Predicting Breast Cancer by Applying Deep Learning to Linked Health Records and Mammograms.
Radiology. 2019 Jun 18:182622. doi: 10.1148/radiol.2019182622. [Epub ahead of print]
Akselrod-Ballin A, Chorev M, Shoshan Y, Spiro A, Hazan A, Melamed R, Barkan E, Herzel E, Naor S, Karavani E, Koren G, Goldschmidt Y, Shalev V, Rosen-Zvi M, Guindy M.
Background: Computational models on the basis of deep neural networks are increasingly used to analyze health care data. However, the efficacy of traditional computational models in radiology is a matter of debate.
Purpose: To evaluate the accuracy and efficiency of a combined machine and deep learning approach for early breast cancer detection applied to a linked set of digital mammography images and electronic health records.
Materials and Methods: In this retrospective study, 52 936 images were collected in 13 234 women who underwent at least one mammogram between 2013 and 2017, and who had health records for at least 1 year before undergoing mammography. The algorithm was trained on 9611 mammograms and health records of women to make two breast cancer predictions: to predict biopsy malignancy and to differentiate normal from abnormal screening examinations. The study estimated the association of features with outcomes by using t test and Fisher exact test. The model comparisons were performed with a 95% confidence interval (CI) or by using the DeLong test.
Results: The resulting algorithm was validated in 1055 women and tested in 2548 women (mean age, 55 years ± 10 [standard deviation]). In the test set, the algorithm identified 34 of 71 (48%) false-negative findings on mammograms.

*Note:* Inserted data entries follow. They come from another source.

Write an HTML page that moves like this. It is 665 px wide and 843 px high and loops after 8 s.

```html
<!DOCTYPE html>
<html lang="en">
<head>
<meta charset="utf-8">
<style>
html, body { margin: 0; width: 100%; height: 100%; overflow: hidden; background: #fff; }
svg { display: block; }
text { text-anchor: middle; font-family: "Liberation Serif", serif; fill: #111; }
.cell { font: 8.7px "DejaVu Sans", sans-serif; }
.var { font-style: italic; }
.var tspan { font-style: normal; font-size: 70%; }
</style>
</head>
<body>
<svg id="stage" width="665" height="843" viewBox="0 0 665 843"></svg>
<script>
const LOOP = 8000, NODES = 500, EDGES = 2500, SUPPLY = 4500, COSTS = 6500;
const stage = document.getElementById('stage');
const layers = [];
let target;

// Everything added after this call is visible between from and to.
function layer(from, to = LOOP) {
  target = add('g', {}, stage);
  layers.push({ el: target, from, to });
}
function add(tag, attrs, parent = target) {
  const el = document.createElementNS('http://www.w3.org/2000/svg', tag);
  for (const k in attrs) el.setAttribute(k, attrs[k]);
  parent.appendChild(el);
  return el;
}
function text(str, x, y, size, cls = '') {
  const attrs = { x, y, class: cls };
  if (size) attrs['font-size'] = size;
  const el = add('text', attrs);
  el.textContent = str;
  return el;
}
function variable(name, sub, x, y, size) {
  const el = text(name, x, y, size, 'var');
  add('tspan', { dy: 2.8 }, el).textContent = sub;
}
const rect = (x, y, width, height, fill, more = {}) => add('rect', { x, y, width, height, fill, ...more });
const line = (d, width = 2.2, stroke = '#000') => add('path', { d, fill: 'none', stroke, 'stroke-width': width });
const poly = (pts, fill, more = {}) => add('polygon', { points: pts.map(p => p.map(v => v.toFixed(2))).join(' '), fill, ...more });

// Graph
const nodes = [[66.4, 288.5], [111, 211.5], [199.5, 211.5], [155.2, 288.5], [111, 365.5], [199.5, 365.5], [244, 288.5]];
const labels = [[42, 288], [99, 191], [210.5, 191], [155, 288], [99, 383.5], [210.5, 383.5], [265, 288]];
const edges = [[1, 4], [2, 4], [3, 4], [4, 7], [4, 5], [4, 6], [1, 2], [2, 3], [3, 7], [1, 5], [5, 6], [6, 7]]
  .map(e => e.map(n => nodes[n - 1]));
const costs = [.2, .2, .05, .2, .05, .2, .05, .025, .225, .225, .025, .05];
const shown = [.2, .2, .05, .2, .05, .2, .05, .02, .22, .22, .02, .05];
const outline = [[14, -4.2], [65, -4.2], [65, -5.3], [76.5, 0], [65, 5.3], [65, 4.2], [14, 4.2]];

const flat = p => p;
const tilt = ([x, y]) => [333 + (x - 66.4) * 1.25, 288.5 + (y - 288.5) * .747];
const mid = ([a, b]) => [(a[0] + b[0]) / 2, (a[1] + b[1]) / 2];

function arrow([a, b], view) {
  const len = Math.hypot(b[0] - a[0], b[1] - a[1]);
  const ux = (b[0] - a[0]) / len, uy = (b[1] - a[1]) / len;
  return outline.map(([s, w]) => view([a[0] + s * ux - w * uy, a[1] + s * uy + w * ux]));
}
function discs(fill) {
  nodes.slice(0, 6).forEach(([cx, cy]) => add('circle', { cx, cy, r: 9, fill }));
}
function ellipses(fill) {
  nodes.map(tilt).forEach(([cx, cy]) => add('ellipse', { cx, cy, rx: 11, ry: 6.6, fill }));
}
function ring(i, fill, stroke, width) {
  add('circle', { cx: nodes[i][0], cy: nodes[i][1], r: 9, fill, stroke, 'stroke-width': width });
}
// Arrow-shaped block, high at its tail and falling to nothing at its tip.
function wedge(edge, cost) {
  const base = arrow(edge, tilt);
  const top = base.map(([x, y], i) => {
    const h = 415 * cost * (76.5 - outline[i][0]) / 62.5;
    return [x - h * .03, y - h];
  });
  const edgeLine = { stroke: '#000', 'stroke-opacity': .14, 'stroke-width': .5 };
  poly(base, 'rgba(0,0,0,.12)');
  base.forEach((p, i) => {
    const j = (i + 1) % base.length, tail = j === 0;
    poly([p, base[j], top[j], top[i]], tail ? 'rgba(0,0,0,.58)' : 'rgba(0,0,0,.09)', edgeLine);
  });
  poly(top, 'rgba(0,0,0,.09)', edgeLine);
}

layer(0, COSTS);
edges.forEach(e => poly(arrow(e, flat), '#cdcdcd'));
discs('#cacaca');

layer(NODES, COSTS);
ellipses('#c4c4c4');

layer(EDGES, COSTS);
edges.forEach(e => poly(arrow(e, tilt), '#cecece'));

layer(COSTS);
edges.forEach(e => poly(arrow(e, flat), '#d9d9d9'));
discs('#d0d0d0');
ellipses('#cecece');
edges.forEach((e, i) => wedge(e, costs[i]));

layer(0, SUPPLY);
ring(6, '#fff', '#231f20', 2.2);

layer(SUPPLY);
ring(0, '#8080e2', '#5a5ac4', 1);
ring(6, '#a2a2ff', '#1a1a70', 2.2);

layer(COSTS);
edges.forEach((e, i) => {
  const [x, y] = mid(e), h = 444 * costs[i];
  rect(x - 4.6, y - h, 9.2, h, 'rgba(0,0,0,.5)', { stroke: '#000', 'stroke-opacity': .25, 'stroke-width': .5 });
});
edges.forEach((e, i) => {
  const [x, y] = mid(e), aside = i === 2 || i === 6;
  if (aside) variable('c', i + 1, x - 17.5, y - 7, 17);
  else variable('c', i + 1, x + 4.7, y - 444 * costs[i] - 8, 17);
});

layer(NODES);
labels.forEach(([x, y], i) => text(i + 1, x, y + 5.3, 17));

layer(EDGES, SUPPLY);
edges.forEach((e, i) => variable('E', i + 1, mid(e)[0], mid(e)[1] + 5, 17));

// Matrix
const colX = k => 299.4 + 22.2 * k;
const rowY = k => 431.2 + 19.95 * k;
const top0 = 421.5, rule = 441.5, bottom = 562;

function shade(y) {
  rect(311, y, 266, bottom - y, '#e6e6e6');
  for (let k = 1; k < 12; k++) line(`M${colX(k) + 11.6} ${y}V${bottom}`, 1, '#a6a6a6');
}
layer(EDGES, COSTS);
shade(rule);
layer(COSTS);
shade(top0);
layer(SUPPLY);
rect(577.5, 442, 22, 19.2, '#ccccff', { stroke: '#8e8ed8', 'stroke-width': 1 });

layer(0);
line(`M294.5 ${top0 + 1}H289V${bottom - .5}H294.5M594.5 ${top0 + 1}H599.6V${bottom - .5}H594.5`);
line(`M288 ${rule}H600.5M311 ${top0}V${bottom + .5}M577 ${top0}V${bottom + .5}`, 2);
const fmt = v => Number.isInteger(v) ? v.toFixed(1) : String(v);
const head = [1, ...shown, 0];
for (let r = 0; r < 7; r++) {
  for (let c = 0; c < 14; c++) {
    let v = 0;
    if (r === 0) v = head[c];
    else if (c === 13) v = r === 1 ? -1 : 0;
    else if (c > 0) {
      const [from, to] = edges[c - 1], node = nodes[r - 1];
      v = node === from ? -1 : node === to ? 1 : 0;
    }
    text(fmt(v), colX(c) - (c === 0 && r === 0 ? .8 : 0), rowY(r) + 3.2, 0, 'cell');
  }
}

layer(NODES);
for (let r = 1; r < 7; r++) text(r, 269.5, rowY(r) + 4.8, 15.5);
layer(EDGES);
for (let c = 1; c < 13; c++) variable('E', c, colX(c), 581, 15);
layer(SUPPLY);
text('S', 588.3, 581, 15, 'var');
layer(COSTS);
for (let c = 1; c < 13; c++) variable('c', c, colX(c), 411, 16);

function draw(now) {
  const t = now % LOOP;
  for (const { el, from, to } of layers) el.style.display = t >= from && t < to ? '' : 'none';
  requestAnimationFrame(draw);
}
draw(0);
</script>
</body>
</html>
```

For the malignancy prediction objective, the algorithm obtained an area under the receiver operating characteristic curve (AUC) of 0.91 (95% CI: 0.89, 0.93), with specificity of 77.3% (95% CI: 69.2%, 85.4%) at a sensitivity of 87%. When trained on clinical data alone, the model performed significantly better than the Gail model (AUC, 0.78 vs 0.54, respectively; P < .004).
Conclusion: The algorithm, which combined machine-learning and deep-learning approaches, can be applied to assess breast cancer at a level comparable to radiologists and has the potential to substantially reduce missed diagnoses of breast cancer.
Read Full Article Here: https://doi.org/10.1148/radiol.2019182622